find which files you want to work on.
You can load many measdocs ath the same time.
If -gui true the gui will be called and you continue to work there.
Exmaple: atsfilter -ascii scaled -gui false meas_2018-04-20_11-57-13/216_2018-04-20_11-57-13_2018-04-23_07-58-02_R000_16H.xml meas_2018-04-20_12-00-00/216_2018-04-20_12-00-00_2018-04-24_07-58-02_R000_8H.xml
In the “old days” band-pass and notch filtering was used BEACAUSE the number of bits (e.g.14 or 16) where to small to digitize the MT signal including spikes (outliers).
You always (including today) you use a low pass filter which cuts of at (or before) the Nyquist frequency. If you sample with 4 kHz the low pass filter must suppress all above 4 kHz (or better 3 kHz).
In theory you can calculate a FFT up to 2 kHz now (sampling theorem). For better resolution however you go up to 1 kHz or 512 Hz. In this case you are away from the filter influence (modern delta-sigma ADC (analogue digital converter) sample at a MHz, so the low pass filter is actually higher). For the expert: with coils and fluxgate this is easy. But for the electric field we a coupled to the ground (contact resistivity) - which is a non constant system. Therefore the ADU switches additional “radio filters” to compensate that.
In the old days additional analogue high pass and low pass filters where switched (signal conditioning) in order to keep the signal range small (max/min). Behind these filters

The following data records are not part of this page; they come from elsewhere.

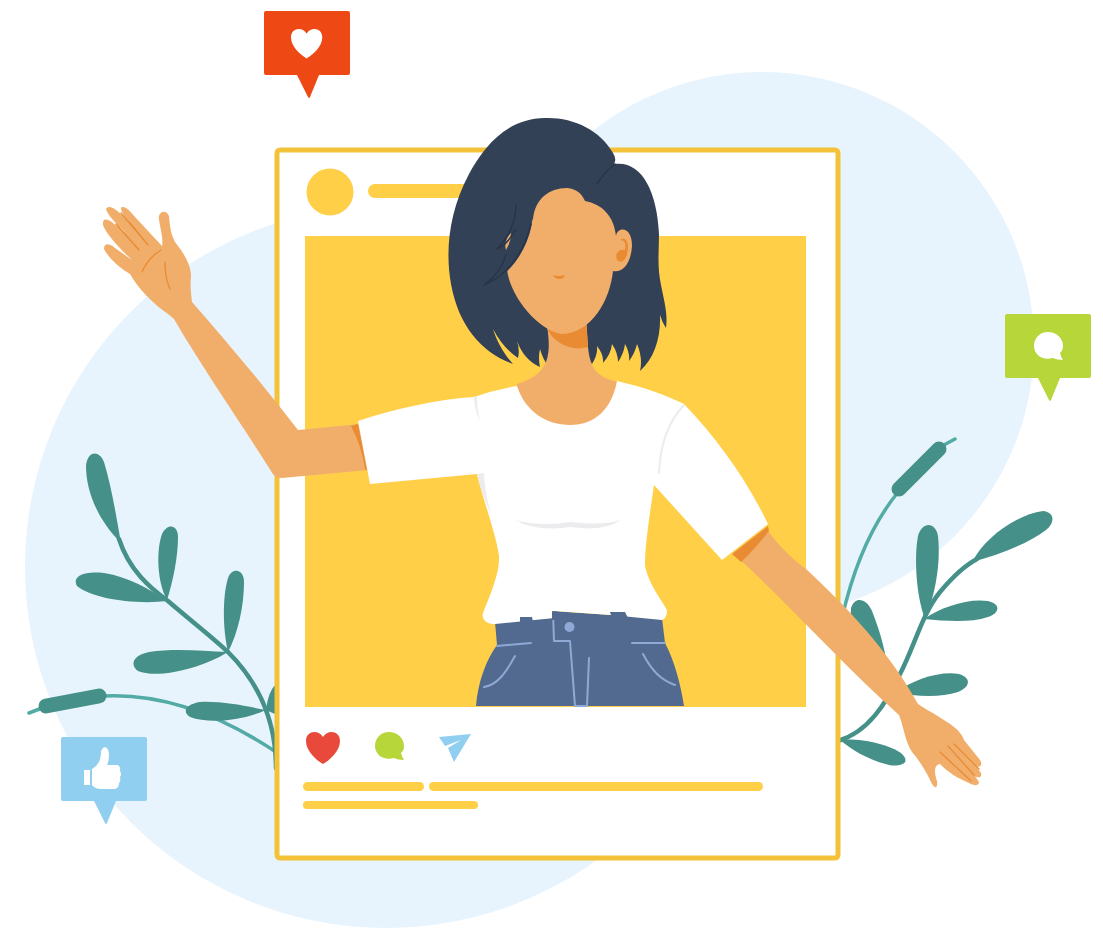
<!DOCTYPE html>
<html lang="en">
<head>
<meta charset="utf-8">
<title>Woman waving from a social media post</title>
<style>
:root {
  --sky: #e7f4fd; --yellow: #ffcf48; --frame: #f4c239;
  --leaf: #45918a; --reed: #53aba5;
  --hair: #334156; --hair-line: #28344a;
  --skin: #f1ae6b; --skin-shade: #e98b33;
  --shirt: #fff; --shirt-shade: #ececee;
  --denim: #526a8f; --stitch: #8ea9d4;
  --red: #ee4814; --heart: #e8493a; --lime: #b7d639; --blue: #90cff0;
}
html, body { margin: 0; background: #fff; overflow: hidden; }
svg { display: block; width: 1103px; height: 929px; }
.line { fill: none; stroke-linecap: round; stroke-linejoin: round; }
.sky { fill: var(--sky); }
.leaf { fill: var(--leaf); }
.stem { stroke: var(--leaf); stroke-width: 4.5; }
.reed { stroke: var(--reed); stroke-width: 3.5; }
.reed-head { stroke: var(--leaf); stroke-width: 15; }
.yellow { fill: var(--yellow); }
.frame { fill: #fff; stroke: var(--frame); stroke-width: 5; }
.hair { fill: var(--hair); }
.strand { stroke: var(--hair-line); stroke-width: 1.5; }
.skin { fill: var(--skin); }
.skin-shade { fill: var(--skin-shade); }
.crease { stroke: var(--skin-shade); stroke-width: 1.3; }
.shirt { fill: var(--shirt); }
.shirt-shade { fill: var(--shirt-shade); }
.denim { fill: var(--denim); }
.stitch { stroke: var(--stitch); stroke-width: 2; }
.white { fill: #fff; }
.red { fill: var(--red); }
.heart { fill: var(--heart); }
.lime { fill: var(--lime); }
.blue { fill: var(--blue); }
</style>
</head>
<body>
<svg viewBox="0 0 1103 929" role="img" aria-label="A woman leans out of a social media post and waves, with reaction bubbles around her">
  <defs>
    <path id="bubble" d="M2 0H84Q86 0 86 2V62Q86 64 84 64H55L46 86Q45 88 44 86L33 64H2Q0 64 0 62V2Q0 0 2 0Z"/>
    <path id="heart-shape" d="M17 32C10 28 0 19 0 9C0 -1 12 -3 17 5C22 -3 34 -1 34 9C34 19 24 28 17 32Z"/>
    <path id="comment-shape" d="M14 0C22 0 29 6 29 14C29 17 28 19 26 21Q27 25 29 28Q23 28 19 26C9 29 0 23 0 14C0 6 6 0 14 0Z"/>
  </defs>

  <g id="backdrop" class="sky">
    <circle cx="386" cy="567" r="361"/>
    <circle cx="762" cy="344" r="272"/>
  </g>

  <g id="plant-left">
    <path class="line reed" d="M29 713L42 708M104 696C165 693 225 718 276 752"/>
    <path class="line reed-head" d="M46 706L99 696"/>
    <path class="line stem" d="M119 539C129 570 150 588 168 601C190 620 211 636 228 652C258 682 276 720 276 768"/>
    <g class="leaf">
      <path d="M121 543C96 518 86 489 86 466C87 451 99 449 104 462C112 489 116 515 121 543Z"/>
      <path d="M167 600C157 582 156 551 162 534C167 523 178 524 178 537C178 557 173 581 167 600Z"/>
      <path d="M168 601C132 605 91 598 77 586C71 575 87 571 104 573C129 577 149 589 168 601Z"/>
      <path d="M228 652C223 631 222 598 228 578C232 567 244 569 244 582C244 606 238 633 228 652Z"/>
      <path d="M228 652C201 669 157 679 138 671C129 664 134 655 149 652C175 648 203 651 228 652Z"/>
      <path d="M266 710C242 721 208 724 190 717C181 711 187 704 200 702C223 701 245 706 266 710Z"/>
      <path d="M266 710Q268 691 277 683V715Z"/>
    </g>
  </g>

  <g id="plant-right">
    <path class="line reed" d="M955 439L942 446M899 491C870 526 852 574 842 618"/>
    <path class="line reed-head" d="M899 489L939 449"/>
    <path class="line stem" d="M838 741C868 732 886 704 900 674C915 645 922 614 940 592C950 580 962 567 977 559"/>
    <g class="leaf">
      <path d="M972 562C985 537 1016 515 1043 511C1054 512 1056 522 1046 530C1029 543 1001 554 972 562Z"/>
      <path d="M925 619C916 596 914 557 918 536C922 522 935 521 938 536C941 563 935 596 925 619Z"/>
      <path d="M924 619C941 607 968 598 988 601C1001 604 1000 613 988 617C970 623 946 621 924 619Z"/>
      <path d="M889 680C864 655 849 628 851 608C855 596 866 598 872 611C880 631 887 655 889 680Z"/>
      <path d="M895 693C914 679 940 671 959 674C972 678 970 687 958 692C940 698 915 696 895 693Z"/>
      <path d="M840 740C860 738 889 744 902 754C911 763 901 767 889 765C869 760 853 751 840 740Z"/>
    </g>
  </g>

  <g id="post">
    <rect class="frame" x="277" y="150" width="561" height="708" rx="3"/>
    <circle class="yellow" cx="330" cy="192" r="23.5"/>
    <rect class="yellow" x="368" y="184" width="140" height="14" rx="7"/>
    <rect class="yellow" x="305" y="236" width="501" height="471"/>
    <use class="heart" href="#heart-shape" x="306" y="732"/>
    <use class="lime" href="#comment-shape" x="375" y="732"/>
    <path class="blue" d="M439 737L471 734L454 762L448 748L461 740L445 746Z"/>
    <rect class="yellow" x="303" y="782" width="121" height="9" rx="4.5"/>
    <rect class="yellow" x="429" y="782" width="334" height="9" rx="4.5"/>
    <rect class="yellow" x="303" y="801" width="175" height="8" rx="4"/>
  </g>

  <g id="woman">
    <g id="waving-arm">
      <path class="skin" d="M192 302C228 343 264 386 298 430L360 424L368 470L282 478C276 478 273 475 271 471C239 420 203 369 174 319L168 314C151 302 138 288 130 274C118 267 108 257 104 249C104 243 109 243 115 248L132 260C121 250 106 234 103 225C102 218 107 218 113 223L126 233C116 224 107 214 106 209C109 204 116 209 123 216L129 222C123 215 119 208 122 207C126 206 131 212 136 218L162 246C164 237 158 222 159 216C161 210 167 211 169 216C170 230 172 239 178 246C185 255 191 266 191 276C190 286 191 294 192 302Z"/>
      <path class="skin-shade" d="M351 426L358 424L367 471L365 469Q362 447 351 426Z"/>
      <path class="line crease" d="M116 224L139 250M121 213L143 239M130 223L148 245M161 250Q148 258 142 272M165 262Q165 279 170 289"/>
    </g>

    <g id="lowered-arm">
      <path class="skin" d="M766 528C780 548 793 559 806 569C846 606 889 651 918 704C936 716 961 727 964 740L980 760C983 765 980 768 976 766L981 773C982 777 979 779 975 776L979 782C979 786 974 786 969 783C957 778 948 772 940 764C934 765 934 772 937 781C938 788 935 789 932 784C926 771 919 760 912 752C905 741 904 728 899 715C841 663 789 604 736 556Z"/>
      <path class="skin-shade" d="M732 554L768 526L769 531Q754 550 741 562Z"/>
      <path class="line crease" d="M954 744L979 769M948 746L974 775M940 752L971 781"/>
    </g>

    <path class="hair" d="M545 118C508 118 484 146 469 174C449 212 445 250 451 284C459 328 483 353 513 364C504 354 497 342 493 329Q503 348 518 358Q520 350 517 341Q524 360 540 367Q538 358 540 349Q543 360 549 367L570 345L592 364Q598 355 597 346Q604 355 603 363Q611 354 612 344Q618 353 618 362Q624 353 625 344Q630 353 629 361Q635 353 637 344Q643 358 640 371C654 359 661 338 660 315Q662 322 666 328C668 313 664 301 661 285C657 267 659 250 659 234C657 190 641 160 614 164Q617 159 613 153C600 130 573 117 545 118Z"/>

    <path class="skin" d="M547 325C551 353 551 374 517 384C516 410 540 428 570 428C600 428 620 410 619 382C597 378 590 368 588 347L586 315Z"/>
    <path class="skin-shade" d="M547 329Q565 337 586 321L588 347C572 352 554 343 547 329Z"/>

    <g id="head">
      <path class="skin" d="M533 219C535 199 549 188 567 188C577 189 582 194 585 201C602 204 614 216 616 236C617 227 632 225 632 246C631 262 624 273 613 271C610 300 592 333 562 334C534 329 508 291 507 268C503 252 504 240 511 232Z"/>
      <path class="skin-shade" d="M620 240Q627 236 628 246C628 258 623 264 618 261C614 257 617 248 625 250Q627 240 620 240Z"/>
      <path class="skin-shade" d="M553 275Q559 277 565 275Q564 279 559 279Q555 279 553 275Z"/>
      <path class="hair" d="M538 193C535 204 533 216 531 228C526 250 511 276 484 285L478 240Q492 198 538 193Z"/>
      <path class="skin" d="M506 250C504 243 507 237 511 233Q511 242 506 250Z"/>
      <path class="line strand" d="M516 205Q516 229 497 249Q507 245 516 229M531 224C524 252 509 274 484 285Q500 274 506 255M597 184Q606 170 615 164"/>
    </g>

    <g id="jeans">
      <path class="denim" d="M495 622L552 618V611L611 615V612H626L628 616L662 618L665 643C675 662 681 686 684 706H476C478 682 486 660 497 645Z"/>
      <path class="line stitch" d="M553 613L554 641H570L575 706H587L589 658M497 646L531 643M632 643H665M515 656C505 674 497 685 484 687M643 654C652 671 661 680 675 685"/>
      <circle cx="569.5" cy="627" r="5" fill="#8ea9d4"/>
    </g>

    <g id="shirt-top">
      <path class="shirt" d="M517 386C525 411 546 425 570 425C596 425 612 408 617 381C644 387 668 396 684 404C716 437 747 480 768 524L722 560L654 485C649 520 645 545 645 566C649 585 661 599 667 610C667 616 665 619 662 620L611 615L554 611V618L495 624C487 625 481 619 483 613C490 595 500 573 499 556C496 534 484 503 477 474L370 484L358 421C397 408 440 399 474 397Q494 390 517 386Z"/>
      <path class="shirt-shade" d="M474 397L477 396Q477 410 480 421Q474 409 474 397ZM477 474L484 473Q485 494 491 514Q481 493 477 474ZM515 520Q540 527 571 522Q603 526 621 520Q603 532 571 527Q536 532 515 520Z"/>
      <path class="line" d="M684 405C667 423 660 447 659 473" stroke="#ececee" stroke-width="2"/>
      <path class="denim" d="M520 617H532L533 622H520ZM610 612H625L628 618H612ZM552 611L568 613V620H552Z"/>
    </g>
  </g>

  <g id="reactions">
    <g transform="translate(264 11)">
      <use class="red" href="#bubble"/>
      <use class="white" href="#heart-shape" transform="translate(27 18) scale(.92)"/>
    </g>
    <g transform="translate(1005 314)">
      <use class="lime" href="#bubble"/>
      <use class="white" href="#comment-shape" x="29" y="18"/>
    </g>
    <g transform="translate(61 737)">
      <use class="blue" href="#bubble"/>
      <rect class="white" x="23" y="33" width="6" height="15"/>
      <path class="white" d="M31 32Q39 28 40 17C40 8 48 8 48 18Q48 24 46 28H56Q60 29 59 34Q61 37 59 40Q60 44 58 46Q58 51 54 52H40Q34 52 31 48Z"/>
    </g>
  </g>
</svg>
</body>
</html>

gains (analogue amplifier) were switched to feed the ADC into the optimum range. Especially you want to avoid over powering the ADC because the ADC has a relaxation time: that is the time he goes
back to normal operation.
What is normally not mentioned: all these filters have a) transfer function and b) a relaxation time. a) can be neglected in case your interpretation frequencies are far away from the filter’s corner frequencies. b) however is a tragedy. If a spike (impulse) hits the filter, the filter smoothes the spike down to a long slope (where the data is ruined).
That is why the ADU systems to not use one of these filters.
The solution came with the new 24 bit and 32 bit ADCs. The max/min range is so high that the analogue filter conditioning is not needed anymore.
Removing the 50 / 60 Hz is cosmetics today. Only if the processing is not well conditioned (FFT, Parzen radius) you get influence from the powerline frequencies.